During the break, another paper where I played a part came out and now is it on the cover of the January edition of Nature Medicine:
Host-cell sensors for Plasmodium activate innate immunity against liver-stage infection by Liehl et al., in Nature Medicine 20, 47-53 (2014) [DOI]
Plasmodium, the malaria causing parasite, when entering the human body, first infects the liver. There, the small number of initial parasites (perhaps only a handful of them), multiply until they burst into the blood stream where they cause havoc, which can have potentially fatal consequences if left untreated.
The liver stage is clinically silent, with no visible symptoms. However, it does not go completely undetected by the host’s immune system. There were previous reports of an immune response in the liver, but we worked on understanding more of what was going on and observed a type-I interferon response using transcriptomics.
What I thought was most surprising (although this may be a function of my naïveté) was that the response seems to be activated by RNA sensing.

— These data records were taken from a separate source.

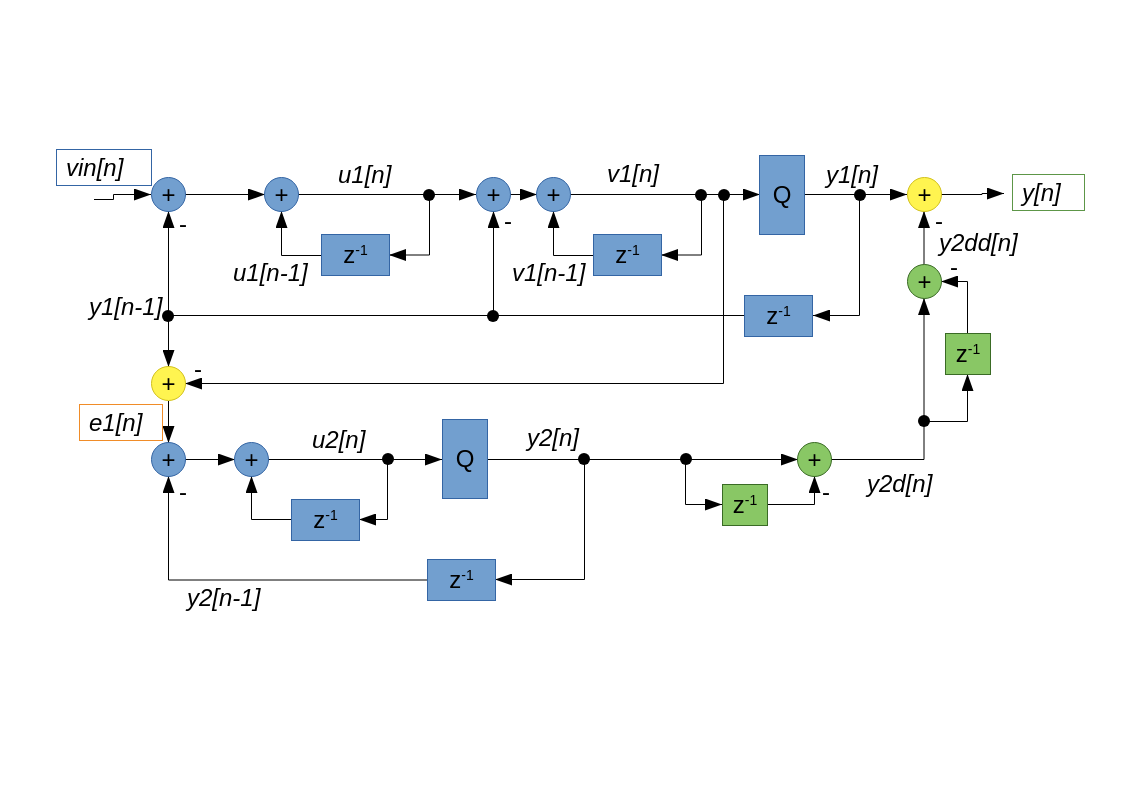
<!DOCTYPE html>
<html lang="en">
<head>
<meta charset="utf-8">
<title>Two-stage noise-shaping modulator block diagram</title>
<style>
:root {
  --blue: #729fcf; --blue-edge: #3465a4;
  --green: #89c765; --green-edge: #3a6b25;
  --yellow: #fff450; --yellow-edge: #d2c11c;
  --orange-edge: #f08c28; --output-edge: #5d9648;
  --ink: #000; --paper: #fff;
}
* { box-sizing: border-box; }
html, body { margin: 0; }
body { width: 1123px; height: 794px; overflow: hidden; background: var(--paper); }
.diagram {
  position: relative; width: 1123px; height: 794px; overflow: hidden;
  color: var(--ink); font: 24px/28px "Liberation Sans", sans-serif;
}
.wires { position: absolute; left: 0; top: 0; }
.signal { fill: none; stroke: var(--ink); stroke-width: 1; }
.arrow { marker-end: url(#arrowhead); }
.sum, .block, .port, .label, .minus { position: absolute; white-space: nowrap; }
.sum, .block {
  display: flex; align-items: center; justify-content: center;
  background: var(--blue); border: 1px solid var(--blue-edge);
}
.sum { width: 35px; height: 35px; border-radius: 50%; }
.block { width: 69px; height: 42px; }
.quantizer { width: 46px; height: 80px; }
.narrow { width: 46px; }
.green { background: var(--green); border-color: var(--green-edge); }
.yellow { background: var(--yellow); border-color: var(--yellow-edge); }
.block sup { position: relative; top: -8px; font-size: 14px; line-height: 0; vertical-align: baseline; }
.label, .port { font-style: italic; }
.port { display: flex; align-items: center; padding-left: 9px; height: 37px; border: 1px solid var(--blue-edge); }
.port.error { border-color: var(--orange-edge); }
.port.output { border-color: var(--output-edge); }
</style>
</head>
<body>
<main class="diagram">
  <svg class="wires" width="1123" height="794" viewBox="0 0 1123 794" aria-hidden="true">
    <defs>
      <marker id="arrowhead" markerUnits="userSpaceOnUse" markerWidth="17" markerHeight="12" refX="17" refY="6" orient="auto">
        <polygon points="0,0 17,6 0,12"/>
      </marker>
    </defs>
    <!-- First stage, forward path -->
    <g class="signal">
      <polyline class="arrow" points="94,199.5 113.5,199.5 113.5,194.5 151,194.5"/>
      <path class="arrow" d="M185 194.5H265"/>
      <path class="arrow" d="M298 194.5H476"/>
      <path class="arrow" d="M510 194.5H537"/>
      <path class="arrow" d="M570 194.5H760"/>
      <path class="arrow" d="M805 194.5H907"/>
      <polyline class="arrow" points="941,194.5 982,194.5 982,193.5 1004,193.5"/>
    </g>
    <!-- First stage, feedback -->
    <g class="signal">
      <path class="arrow" d="M429.5 195V255H389"/>
      <path class="arrow" d="M321 255.5H281.5V211"/>
      <path class="arrow" d="M701.5 195V255H661"/>
      <path class="arrow" d="M593 255.5H553.5V211"/>
      <path class="arrow" d="M859.5 195V315.5H813"/>
      <path d="M745 315.5H168"/>
      <path class="arrow" d="M168.5 315V211"/>
      <path class="arrow" d="M493.5 315V211"/>
      <path class="arrow" d="M168.5 315V367"/>
      <path class="arrow" d="M723.5 195V383.5H185"/>
    </g>
    <!-- Second stage -->
    <g class="signal">
      <path class="arrow" d="M168.5 401V443"/>
      <path class="arrow" d="M185 459.5H235"/>
      <path class="arrow" d="M268 459.5H442"/>
      <path class="arrow" d="M387.5 459V519.5H359"/>
      <path class="arrow" d="M291 519.5H251.5V476"/>
      <path class="arrow" d="M487 459.5H798"/>
      <path class="arrow" d="M584.5 459V579.5H495"/>
      <path class="arrow" d="M427 580H168.5V476"/>
    </g>
    <!-- Digital cancellation -->
    <g class="signal">
      <path class="arrow" d="M685.5 459V504.5H722"/>
      <path class="arrow" d="M767 504.5H814.5V476"/>
      <path class="arrow" d="M831 459.5H924V298"/>
      <path class="arrow" d="M924 421.5H967.5V374"/>
      <path class="arrow" d="M967.5 333V281.5H941"/>
      <path class="arrow" d="M924 265V211"/>
    </g>
    <g class="junctions">
      <circle cx="429" cy="195" r="6"/>
      <circle cx="701" cy="195" r="6"/>
      <circle cx="724" cy="195" r="6"/>
      <circle cx="860" cy="195" r="6"/>
      <circle cx="168" cy="316" r="6"/>
      <circle cx="493" cy="316" r="6"/>
      <circle cx="388" cy="459" r="6"/>
      <circle cx="584" cy="459" r="6"/>
      <circle cx="686" cy="459" r="6"/>
      <circle cx="924" cy="421" r="6"/>
    </g>
  </svg>

  <!-- Ports -->
  <div class="port" style="left:56px;top:149px;width:96px">vin[n]</div>
  <div class="port error" style="left:79px;top:404px;width:84px">e1[n]</div>
  <div class="port output" style="left:1012px;top:174px;width:73px">y[n]</div>

  <!-- Summing nodes -->
  <div class="sum" style="left:151px;top:177px">+</div>
  <div class="sum" style="left:264px;top:177px">+</div>
  <div class="sum" style="left:476px;top:177px">+</div>
  <div class="sum" style="left:536px;top:177px">+</div>
  <div class="sum yellow" style="left:907px;top:177px">+</div>
  <div class="sum green" style="left:907px;top:264px">+</div>
  <div class="sum yellow" style="left:151px;top:366px">+</div>
  <div class="sum" style="left:151px;top:442px">+</div>
  <div class="sum" style="left:234px;top:442px">+</div>
  <div class="sum green" style="left:797px;top:442px">+</div>

  <!-- Quantizers -->
  <div class="block quantizer" style="left:759px;top:155px">Q</div>
  <div class="block quantizer" style="left:442px;top:419px">Q</div>

  <!-- Unit delays -->
  <div class="block" style="left:321px;top:234px"><span>z<sup>-1</sup></span></div>
  <div class="block" style="left:593px;top:234px"><span>z<sup>-1</sup></span></div>
  <div class="block" style="left:744px;top:295px"><span>z<sup>-1</sup></span></div>
  <div class="block" style="left:291px;top:499px"><span>z<sup>-1</sup></span></div>
  <div class="block" style="left:427px;top:559px"><span>z<sup>-1</sup></span></div>
  <div class="block narrow green" style="left:722px;top:484px"><span>z<sup>-1</sup></span></div>
  <div class="block narrow green" style="left:945px;top:333px"><span>z<sup>-1</sup></span></div>

  <!-- Signal names -->
  <span class="label" style="left:338px;top:161px">u1[n]</span>
  <span class="label" style="left:607px;top:160px">v1[n]</span>
  <span class="label" style="left:826px;top:161px">y1[n]</span>
  <span class="label" style="left:233px;top:259px">u1[n-1]</span>
  <span class="label" style="left:512px;top:259px">v1[n-1]</span>
  <span class="label" style="left:89px;top:293px">y1[n-1]</span>
  <span class="label" style="left:312px;top:426px">u2[n]</span>
  <span class="label" style="left:527px;top:424px">y2[n]</span>
  <span class="label" style="left:187px;top:584px">y2[n-1]</span>
  <span class="label" style="left:867px;top:470px">y2d[n]</span>
  <span class="label" style="left:939px;top:229px">y2dd[n]</span>

  <!-- Inverting inputs -->
  <span class="minus" style="left:179px;top:210px">-</span>
  <span class="minus" style="left:504px;top:207px">-</span>
  <span class="minus" style="left:935px;top:207px">-</span>
  <span class="minus" style="left:950px;top:253px">-</span>
  <span class="minus" style="left:194px;top:355px">-</span>
  <span class="minus" style="left:179px;top:478px">-</span>
  <span class="minus" style="left:822px;top:478px">-</span>
</main>
</body>
</html>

The host detects the Plasmodium RNA and that triggers an immune response. This is some bad ass immune system stuff: using RNA sensors against eukariotic parasites instead of just viruses.
Nature Medicine thought this was cool too and wrote up summary as well as putting the paper on the cover of January edition!
This excellent work must be credited to Peter Liehl and Maria Mota (the first and last authors). I am just happy that I got to play a role in this enterprise and learn some cool biology.